Teaching a Beginner What Aikido Isn't
Today I had what I think I would count as my first moment of really 'teaching' someone, but it has left me a bit unsure of how to feel.
In most of the mudansha classes I attend I'm usually one of the two or three highest-ranked students, so if there are beginners there's a good chance that I'll be called on to show them the basics. I've had this before and it's fine. My teaching style (if I can call it that) needs a lot of work, but by and large it's just the same old dance of showing the basics to someone who usually has no prior point of reference -- very little changes.
Every now and again there will be someone who wants to know how to do the things they've seen Steven Seagal do or who really just wants to hurt people (or maybe is a bit hampered by their previous experience in another martial art). You have to listen to them, humour them, relate what you can of their interests and previous experience to what you're attempting to demonstrate in Aikido, but largely it's a case of "okay, that's cool. Now, let's try this technique again and see how it's done".
Today I was asked to teach the basics to a young man who has come up on perhaps one or two occasions before. He's a bit tall and very quiet. Once he gets talking he's quite chatty and very nice. I found out that he likes the new Karate Kid film. However, about halfway through the class, he asks if it's okay to use your elbow to hit someone in the face when you have them in a certain position (I believe it was from a tenchinage just before the point of the throw). It soon emerged that he's being bullied at school and it became very obvious that he wants to learn something to defend himself. I don't think he would harm a fly, but the fact that he asked that question gave the impression that he was actually quite worried about getting into fights and wanted to know what he could do to quickly get out of them.
At that point I stopped. I could have handed over to sensei, but I had been asked to teach this fellow so I thought I should give it a shot.
I explained to him that he should not attempt to use any of the techniques we were showing him in a fight. My first concern was for him getting hurt if he tried to. I explained that they were largely exercises to build up muscle memory and learn principles, rather than to learn practical techniques that could be immediately applied in their own right. I tried to emphasise that the most important and useful thing he could take away from training as a beginner in need of immediate knowledge was tai sabaki. "Move when they try to hit you; if you get the opportunity to, unbalance them a bit, but then run away". Things of that nature.
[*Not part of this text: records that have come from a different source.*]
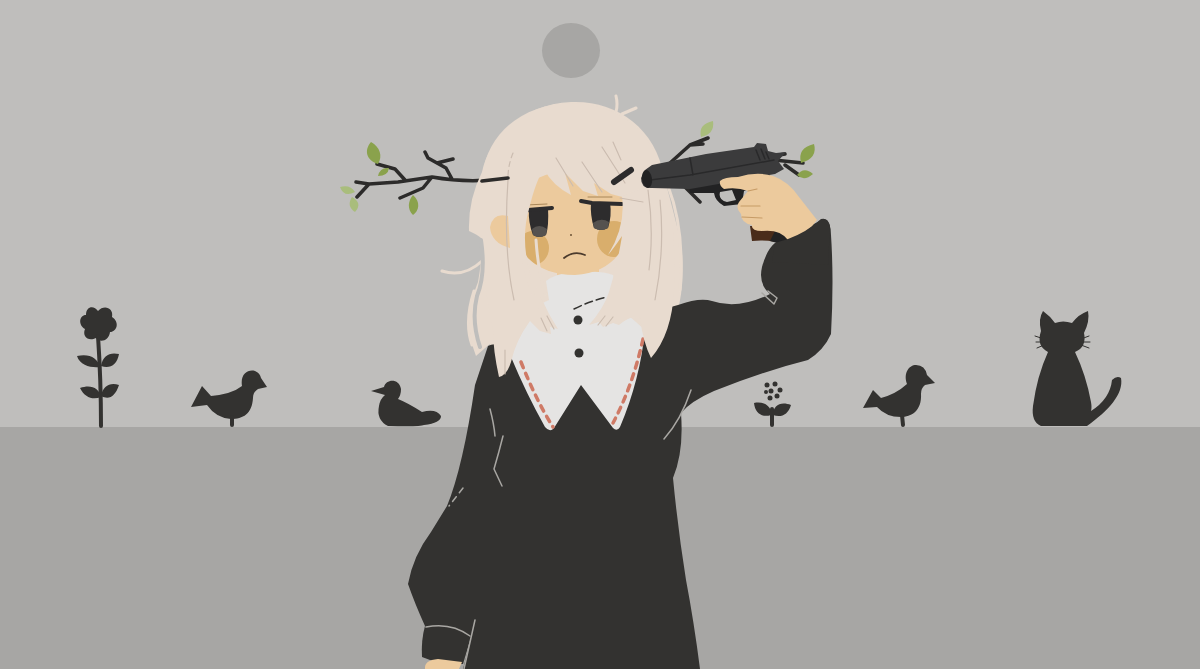
<!DOCTYPE html>
<html lang="en">
<head>
<meta charset="utf-8">
<title>Grey garden illustration</title>
<style>
:root{
  --sky:#bfbebc; --ground:#a7a6a4; --ink:#333230; --seam:#a9a7a3;
  --hair:#e8dbcf; --strand:#cbbcb0; --skin:#ecca9d; --shade:#d9ae6c;
  --collar:#e5e4e3; --stitch:#cf7a66; --leaf:#8aa24c; --leaf-pale:#a9bd7c;
  --steel:#3b3b3c; --steel-dark:#222223; --grip:#4a2c1a; --eye:#2d2c2d;
}
html,body{margin:0;height:100%;overflow:hidden;background:var(--sky)}
svg{display:block;width:1200px;height:669px}
.ink{fill:var(--ink)} .hair{fill:var(--hair)} .skin{fill:var(--skin)} .shade{fill:var(--shade)}
.leaf{fill:var(--leaf)} .pale{fill:var(--leaf-pale)} .collar{fill:var(--collar)}
.line{fill:none;stroke-linecap:round;stroke-linejoin:round}
.twig{stroke:#2c2b2a;stroke-width:3.5}
.stem{stroke:var(--ink);stroke-width:4}
.seam{stroke:var(--seam);stroke-width:1.5}
.wisp{stroke:var(--hair);stroke-width:3}
.strand{stroke:var(--strand);stroke-width:1.2}
.stitch{stroke:var(--stitch);stroke-width:3.5;stroke-dasharray:6 6}
.whisker{stroke:var(--ink);stroke-width:1}
</style>
</head>
<body>
<svg viewBox="0 0 1200 669" role="img" aria-label="Pale-haired figure in a dark dress holding a pistol to the head, leafy branches growing to either side, with garden silhouettes on the horizon">
  <defs>
    <clipPath id="face-shape"><path d="M517 190Q512 235 528 258Q545 275 575 275Q606 273 620 252Q632 230 627 190Q575 170 517 190Z"/></clipPath>
  </defs>

  <g id="backdrop">
    <rect width="1200" height="669" fill="var(--sky)"/>
    <rect y="427" width="1200" height="242" fill="var(--ground)"/>
    <ellipse cx="571" cy="50.5" rx="29" ry="27.5" fill="var(--ground)"/>
  </g>

  <g id="tall-flower" class="ink">
    <path d="M98 311C104 304 114 308 112 317C120 322 117 332 110 332C109 341 100 343 96 338C88 342 82 336 85 329C78 325 79 315 86 315C86 306 94 305 98 311Z"/>
    <path class="line stem" d="M98 336Q101 380 101 426"/>
    <path d="M100 367C92 368 80 366 77 356C89 353 98 358 100 367ZM101 366C103 355 110 352 119 354C117 365 110 369 101 366ZM101 397C93 400 85 398 80 388C91 384 99 388 101 397ZM101 396C103 386 110 382 119 385C115 397 109 400 101 396Z"/>
  </g>

  <g id="bird-far-left" class="ink">
    <path d="M191 407L202 386L211 396Q232 394 242 386C240 374 248 369 255 371Q260 373 261 378L267 387L258 389Q253 392 253 398C252 414 243 419 231 419Q216 418 207 405Z"/>
    <path class="line stem" stroke-linecap="butt" d="M232 417V425"/>
  </g>

  <g id="duck" class="ink">
    <path d="M371 391L384 387C386 379 399 378 401 389Q401 395 398 399Q408 403 422 412Q436 408 441 416Q441 423 424 425Q420 427 388 426Q376 420 379 406Q380 399 385 395Z"/>
  </g>

  <g id="small-flower" class="ink">
    <path class="line stem" d="M772 409V425"/>
    <path d="M771 415C762 418 755 413 754 403C764 401 772 406 771 415ZM773 415C773 405 781 401 791 405C788 415 781 418 773 415Z"/>
    <circle cx="767" cy="385" r="2.5"/><circle cx="775" cy="384" r="2.5"/><circle cx="780" cy="390" r="2.5"/>
    <circle cx="771" cy="391" r="2.5"/><circle cx="766" cy="392" r="2"/><circle cx="777" cy="396" r="2.5"/><circle cx="770" cy="398" r="2.5"/>
  </g>

  <g id="bird-right" class="ink">
    <path d="M863 408L873 390L881 398Q896 394 907 384C903 373 909 365 916 365Q925 365 927 375L935 383L925 385Q921 388 921 394C922 411 911 417 901 417Q886 417 877 407Z"/>
    <path class="line stem" d="M902 415L903 425"/>
  </g>

  <g id="cat" class="ink">
    <path d="M1041 331Q1038 319 1043 311Q1050 316 1055 323Q1063 320 1072 323Q1079 314 1088 311Q1090 321 1084 333Q1087 347 1075 352Q1086 375 1091 402Q1092 408 1091 411Q1110 399 1112 380Q1117 375 1121 378C1124 394 1108 411 1087 426H1041Q1031 422 1033 406Q1037 376 1048 352Q1036 346 1041 331Z"/>
    <path class="line whisker" d="M1044 339L1035 336M1044 342H1036M1044 345L1037 348M1081 339L1089 336M1081 342H1090M1081 345L1089 348"/>
  </g>

  <g id="branch-left">
    <path class="line twig" d="M508 178Q470 184 432 177L398 182L369 184L357 197M369 184L356 182M405 180L395 169L377 164M432 177L423 188L400 198M452 179L446 168L428 158L425 152M437 163L453 159"/>
    <path class="leaf" d="M378 164C366 160 364 150 371 142C380 147 383 156 378 164ZM378 176Q380 167 389 168Q388 176 378 176ZM413 195C421 202 419 211 413 215C407 209 408 201 413 195Z"/>
    <path class="pale" d="M355 192Q344 198 340 187Q350 184 355 192ZM352 197Q363 203 355 212Q346 206 352 197Z"/>
  </g>

  <g id="branch-right">
    <path class="line twig" d="M670 163L690 145L708 138M690 145L703 144M684 186L700 202M774 160L803 163M779 155L785 154M785 165L799 175"/>
    <path class="pale" d="M701 137Q698 124 713 121Q715 134 701 137Z"/>
    <path class="leaf" d="M801 163Q797 148 814 144Q818 158 801 163ZM797 175Q804 166 813 174Q804 182 797 175Z"/>
  </g>

  <g id="back-hair" class="hair">
    <path d="M571 102C526 104 490 134 482 172Q468 200 469 231Q478 235 481 238Q483 254 478 282Q462 320 476 356Q485 348 490 344L498 378Q510 377 511 360L530 330H640L649 358Q667 350 676 318Q687 280 680 238C675 218 668 190 664 177C656 127 615 100 571 102Z"/>
    <path class="line wisp" d="M616 112Q618 104 616 96M622 114L636 108M442 271Q464 278 482 261M474 291Q464 322 472 345M668 186Q685 230 680 290"/>
  </g>

  <g id="dress">
    <path class="ink" d="M488 346Q498 340 513 354L640 340L660 310L678 305Q700 297 712 301Q738 310 770 294Q758 284 762 267Q767 249 775 243L824 219Q831 221 831 235Q834 280 831 334Q824 350 808 360Q764 371 714 391Q691 401 681 413Q684 452 673 478Q678 530 686 580Q694 622 700 669H463L471 638Q440 630 425 626Q415 604 408 584Q413 556 431 532L447 506Q463 467 475 385Z"/>
    <path class="ink" d="M425 626Q449 624 471 637L463 664Q437 664 422 657Q421 640 425 626Z"/>
    <path class="skin" d="M425 669Q424 660 438 659L462 662L459 669Z"/>
    <path class="line seam" stroke-width="2" d="M426 627Q451 622 470 636"/>
    <path class="line seam" d="M490 409Q494 424 495 436M503 436Q499 452 494 469L502 486M475 620L464 669M691 390Q681 420 664 439M762 293L774 304L777 298L768 291M775 255L786 251"/>
    <path class="line seam" stroke-dasharray="6 5" d="M463 488L449 506"/>
  </g>

  <g id="neck-and-collar">
    <path class="skin" d="M557 262H599V290H557Z"/>
    <path class="collar" d="M546 281Q560 271 575 274Q596 269 613 275Q618 288 611 300L645 330Q640 380 620 427Q617 432 613 428L581 385L554 428Q550 433 545 427Q526 393 511 357L524 312L549 300Z"/>
    <path class="line stitch" d="M521 362Q536 400 553 427M643 339Q633 385 613 423"/>
    <path class="line" stroke="var(--ink)" stroke-width="1.5" stroke-dasharray="8 4" d="M574 309Q590 301 607 297"/>
    <circle class="ink" cx="578" cy="320" r="4.5"/><circle class="ink" cx="579" cy="353" r="4.5"/>
  </g>

  <g id="head">
    <path class="skin" d="M512 216Q493 212 490 226Q490 244 512 248Z"/>
    <path class="skin" d="M517 190Q512 235 528 258Q545 275 575 275Q606 273 620 252Q632 230 627 190Q575 150 517 190Z"/>
    <g clip-path="url(#face-shape)">
      <ellipse class="shade" cx="533" cy="248" rx="16" ry="17"/>
      <ellipse class="shade" cx="614" cy="239" rx="17" ry="18"/>
    </g>
    <g id="eyes">
      <path fill="var(--eye)" d="M529 209L548 208Q549 226 546 235Q539 239 533 235Q528 222 529 209ZM591 202L610 202Q612 216 608 228Q601 232 594 228Q590 215 591 202Z"/>
      <path fill="#55524f" d="M532 229Q539 223 547 229L546 235Q539 239 533 235ZM593 223Q601 217 609 222L608 228Q601 232 594 228Z"/>
      <path class="line" stroke="var(--eye)" stroke-width="4" d="M521 216L528 210L552 208M581 201L592 203L622 204"/>
      <path class="line" stroke="#a98759" stroke-width="1" d="M526 205L547 204M588 197L612 197"/>
    </g>
    <circle cx="571" cy="235" r="1" fill="#6d5236"/>
    <path class="line" stroke="#4c3b2d" stroke-width="1.8" d="M564 258Q574 250 585 255"/>
  </g>

  <g id="front-hair">
    <path class="hair" d="M482 178C487 130 526 104 571 103C618 103 655 132 664 179L659 200Q643 204 626 198L611 194L594 183L598 196L583 191L565 173L571 195Q552 185 544 169Q536 180 529 209Q520 240 531 277Q541 297 549 314L558 329L550 327L551 334L540 331L530 321Q516 340 511 362Q507 375 499 377Q493 350 493 330Q483 285 482 240Z"/>
    <path class="skin" d="M508 216Q493 212 490 227Q491 243 510 248Z"/>
    <path class="hair" d="M622 196L664 180Q677 225 674 290Q672 334 651 358Q643 342 640 318Q632 314 619 325L613 323L603 327L599 322L589 325Q604 308 609 292Q617 267 622 236Q614 248 608 255Q626 226 622 196Z"/>
    <path class="line wisp" d="M526 207Q517 240 528 280Q534 300 546 318M536 240Q538 270 545 294"/>
    <path class="line" stroke="var(--sky)" stroke-width="4" d="M481 240Q486 274 477 296Q471 320 480 347"/>
    <path class="line strand" d="M556 158L573 186M582 162L602 192M602 147L625 183M613 142L621 160M508 180Q503 250 514 300M648 190Q654 230 649 270M660 200Q665 250 655 300M620 198L643 202M541 318L547 331M547 316L554 329M605 316L598 325M613 317L606 326M505 350V374"/>
    <path class="line strand" stroke-dasharray="5 4" d="M513 153Q508 165 508 178"/>
    <path class="line" stroke="#2c2b2a" stroke-width="3.5" d="M482 181L508 178"/>
    <path class="line" stroke="var(--eye)" stroke-width="6" d="M614 182L631 170"/>
  </g>

  <g id="pistol">
    <path fill="var(--grip)" d="M750 226L784 227Q791 237 786 245Q770 239 752 241Z"/>
    <path fill="var(--steel-dark)" d="M775 231L788 236L785 245L770 241Z"/>
    <path fill="var(--steel-dark)" fill-rule="evenodd" d="M688 184L766 168L772 181L744 191L742 204L724 206Q715 201 714 193L690 193ZM720 192Q718 200 727 202L736 200L732 190Z"/>
    <path fill="var(--steel)" d="M645 170L652 165L706 154L754 147L757 143L766 144L768 151L776 153L786 152L778 161L784 169L775 174L690 189L652 188Q641 189 641 178Z"/>
    <path class="line" stroke="#29292a" stroke-width="1.5" d="M650 180L690 175L774 160M690 158L693 175M756 150L760 160M761 149L765 159M766 152L769 159"/>
    <ellipse cx="647" cy="179" rx="5" ry="9" fill="var(--steel-dark)" transform="rotate(-8 647 179)"/>
  </g>

  <g id="hand">
    <path class="skin" d="M720 181Q724 177 738 177Q757 171 773 176Q788 181 799 197L817 220Q808 234 788 240Q780 229 762 231Q751 231 752 225Q741 223 741 214Q735 208 739 202L748 191Q737 187 724 189Q719 186 720 181Z"/>
    <path class="line" stroke="#c69b66" stroke-width="1.2" d="M748 191L757 189M741 206L760 206M742 217L762 218"/>
  </g>
  <path id="cuff" class="ink" d="M775 243L788 239Q807 232 821 219Q828 217 830 226L828 265L772 262Z"/>
</svg>
</body>
</html>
If he couldn't avoid the fight and absolutely had no choice at all then yes, use the elbow to strike a blow, but then get away as fast as possible. I tried to explain that if he escalated a fight at all he may be lucky enough to win, but the odds of repeat success against the other guy and three of his friends the next day would be slim.
The whole thing has been concerning me ever since. Not so much that he is facing the risk of physical violence (most of us do at some point and hopefully his is not very extreme, not that I could actively prevent it in any event), but whether the advice I gave was really the best. I tried to be practical and let him know exactly what Aikido would and wouldn't be useful for at his, mine and sensei's respective levels. I don't suppose I could really have done anything more, but as my first moment of really trying to teach someone something useful in the dojo, I can't help but wonder.
I'm sorry that was a bit long, but if anyone has had any similar experiences (I'm sure most seasoned instructors will), I'd love to hear what happened and how you advised the student. I don't know if this fellow will stick with Aikido long-term, but I can see him coming back in the coming weeks at least, so it would be interesting to hear any similar stories.